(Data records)
========================

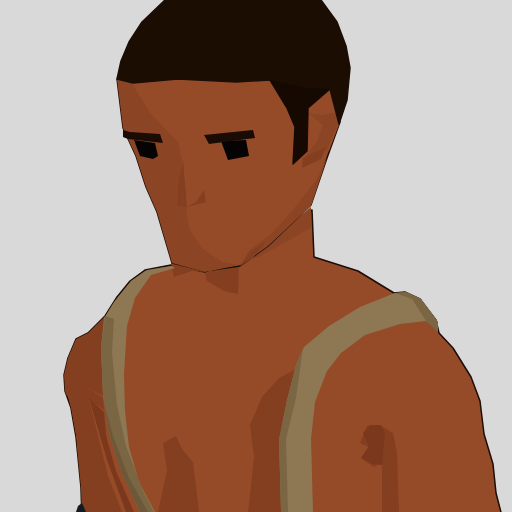
<!DOCTYPE html>
<html lang="en">
<head>
<meta charset="utf-8">
<title>Low-poly character portrait</title>
<style>
:root {
  --backdrop: #d9d9d9;
  --skin: #964b28;
  --skin-mid: #8c4524;
  --skin-shade: #843e20;
  --skin-deep: #7b381d;
  --hair: #1b0d02;
  --hair-dark: #150901;
  --brow: #1a0c04;
  --eye: #050303;
  --strap: #8e7753;
  --strap-shade: #7b6644;
  --strap-dark: #6d5939;
  --outline: #1c0d06;
  --cloth: #121a22;
}
html, body { margin: 0; height: 100%; overflow: hidden; background: var(--backdrop); }
svg { display: block; width: 512px; height: 512px; }
.skin { fill: var(--skin); }
.skin-mid { fill: var(--skin-mid); }
.skin-shade { fill: var(--skin-shade); }
.skin-deep { fill: var(--skin-deep); }
.hair { fill: var(--hair); }
.hair-dark { fill: var(--hair-dark); }
.brow { fill: var(--brow); }
.eye { fill: var(--eye); }
.strap { fill: var(--strap); }
.strap-shade { fill: var(--strap-shade); }
.strap-dark { fill: var(--strap-dark); }
.cloth { fill: var(--cloth); }
.edge { stroke: var(--outline); stroke-width: 1.5; stroke-linejoin: round; }
</style>
</head>
<body>
<svg viewBox="0 0 512 512" role="img" aria-label="Low-poly man with short dark hair and shoulder straps">
  <defs>
    <clipPath id="torso-area">
      <path id="torso-shape" d="M82 520 L81 488 76 437 71 408 65 391 64 375 68 358 76 339 88 333 105 316 117 297 130 281 145 270 171 265 205 272 240 255 312 210 314 257 358 271 394 293 405 292 420 299 436 320 439 333 453 348 471 377 480 401 484 434 493 464 496 493 503 520 Z"/>
    </clipPath>
  </defs>

  <g id="torso">
    <use href="#torso-shape" class="skin edge"/>
    <g clip-path="url(#torso-area)">
      <polygon class="skin-shade" points="60,340 88,333 105,316 101,350 103,396 88,388 74,392 60,400"/>
      <polygon class="skin-shade" points="66,384 74,391 88,388 103,398 108,455 128,512 80,520 76,437"/>
      <polygon class="skin" points="89,399 104,410 107,452 119,488 127,512 122,512 108,476"/>
      <polygon class="skin-deep" points="89,398 104,412 106,436 116,471 134,512 126,512 107,460"/>
      <polygon class="skin-shade" points="163,443 176,436 182,449 193,462 199,512 158,512 167,470"/>
      <polygon class="skin-shade" points="250,425 262,397 279,378 296,369 287,408 279,440 282,512 248,512 254,457"/>
      <path class="skin-shade" d="M360 443 L367 426 380 425 393 433 397 452 399 512 382 512 382 462 374 467 361 458 368 447Z"/>
      <polygon class="skin-deep" points="363,433 370,425 381,425 385,433 382,465 372,464 361,458 369,447"/>
    </g>
    <polygon class="cloth" points="78,506 82,503 86,512 76,512"/>
  </g>

  <g id="neck">
    <polygon class="skin-mid" points="250,258 311,207 311,228 284,243 257,258"/>
    <polygon class="skin-shade" points="205,273 239,263 238,294 224,291 207,281"/>
    <polygon class="skin-shade" points="171,263 206,272 192,271 174,277"/>
  </g>

  <g id="straps">
    <path class="strap" d="M172 266 L147 270 131 281 114 302 104 318 101 347 103 395 110 437 124 477 140 512 155 512 139 482 129 447 125 411 124 374 127 326 135 298 151 275 175 268Z"/>
    <path class="strap-shade" d="M105 316 L114 319 112 352 117 405 126 446 143 491 154 512 140 512 122 474 110 437 103 395 101 347Z"/>
    <path class="strap-dark" d="M104 402 L113 436 129 478 148 512 140 512 122 474 110 437Z"/>
    <path class="strap" d="M281 512 L279 440 287 400 296 365 304 347 329 326 360 307 395 293 406 292 421 299 438 322 438 330 426 321 400 324 365 335 341 353 327 371 315 402 311 439 313 512Z"/>
    <path class="strap-shade" d="M281 512 L279 440 287 400 296 365 303 348 296 398 286 439 288 512Z"/>
    <polygon class="strap-shade" points="395,293 406,292 421,299 438,322 438,332 426,321 412,299"/>
  </g>

  <g id="head">
    <polygon class="skin edge" points="117,79 123,128 136,156 146,187 157,212 172,263 205,271 240,266 268,246 311,205 327,158 340,122 332,80 260,60 140,60"/>
    <polygon class="skin-mid" points="117,79 131,82 151,114 178,142 182,160 177,206 186,206 189,228 202,248 222,262 240,265 205,272 172,263 157,212 146,187 136,156 123,128"/>
    <polygon class="skin-shade" points="183,160 187,207 177,206 179,180"/>
    <polygon class="skin-shade" points="204,190 206,202 187,207 196,202"/>
    <polygon class="skin-mid" points="240,266 249,250 270,235 292,211 316,180 327,158 311,206 268,246"/>
    <polygon class="skin-shade" points="240,266 250,252 266,241 253,258"/>
    <g id="ear">
      <polygon class="skin" points="307,109 330,89 340,122 329,151 303,168 306,140"/>
      <polygon class="skin-mid" points="308,113 322,115 337,112 338,124 327,150 305,157 317,141 323,125"/>
      <polygon class="skin-shade" points="303,158 326,147 321,159 302,168"/>
    </g>
  </g>

  <g id="hair">
    <path class="hair edge" d="M117 79 L121 61 129 42 142 22 165 0 172 -8 310 -8 321 0 337 22 346 46 350 68 347 100 339 124 330 89 308 108 307 151 293 164 295 127 287 108 270 80 236 82 178 79 133 83Z"/>
    <polygon class="hair-dark" points="270,80 308,88 330,89 308,108 307,151 293,164 295,127 287,108"/>
  </g>

  <g id="face">
    <polygon class="eye" points="134,140 155,143 158,156 153,159 140,156"/>
    <polygon class="eye" points="221,141 246,140 249,156 228,160"/>
    <polygon class="brow" points="123,130 130,132 160,134 163,143 128,139 123,137"/>
    <polygon class="brow" points="204,135 253,130 255,138 209,144"/>
  </g>
</svg>
</body>
</html>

========================

What you will do: Collect each line above holding the string "brow".

Task result:
  --brow: #1a0c04;
.brow { fill: var(--brow); }
    <polygon class="brow" points="123,130 130,132 160,134 163,143 128,139 123,137"/>
    <polygon class="brow" points="204,135 253,130 255,138 209,144"/>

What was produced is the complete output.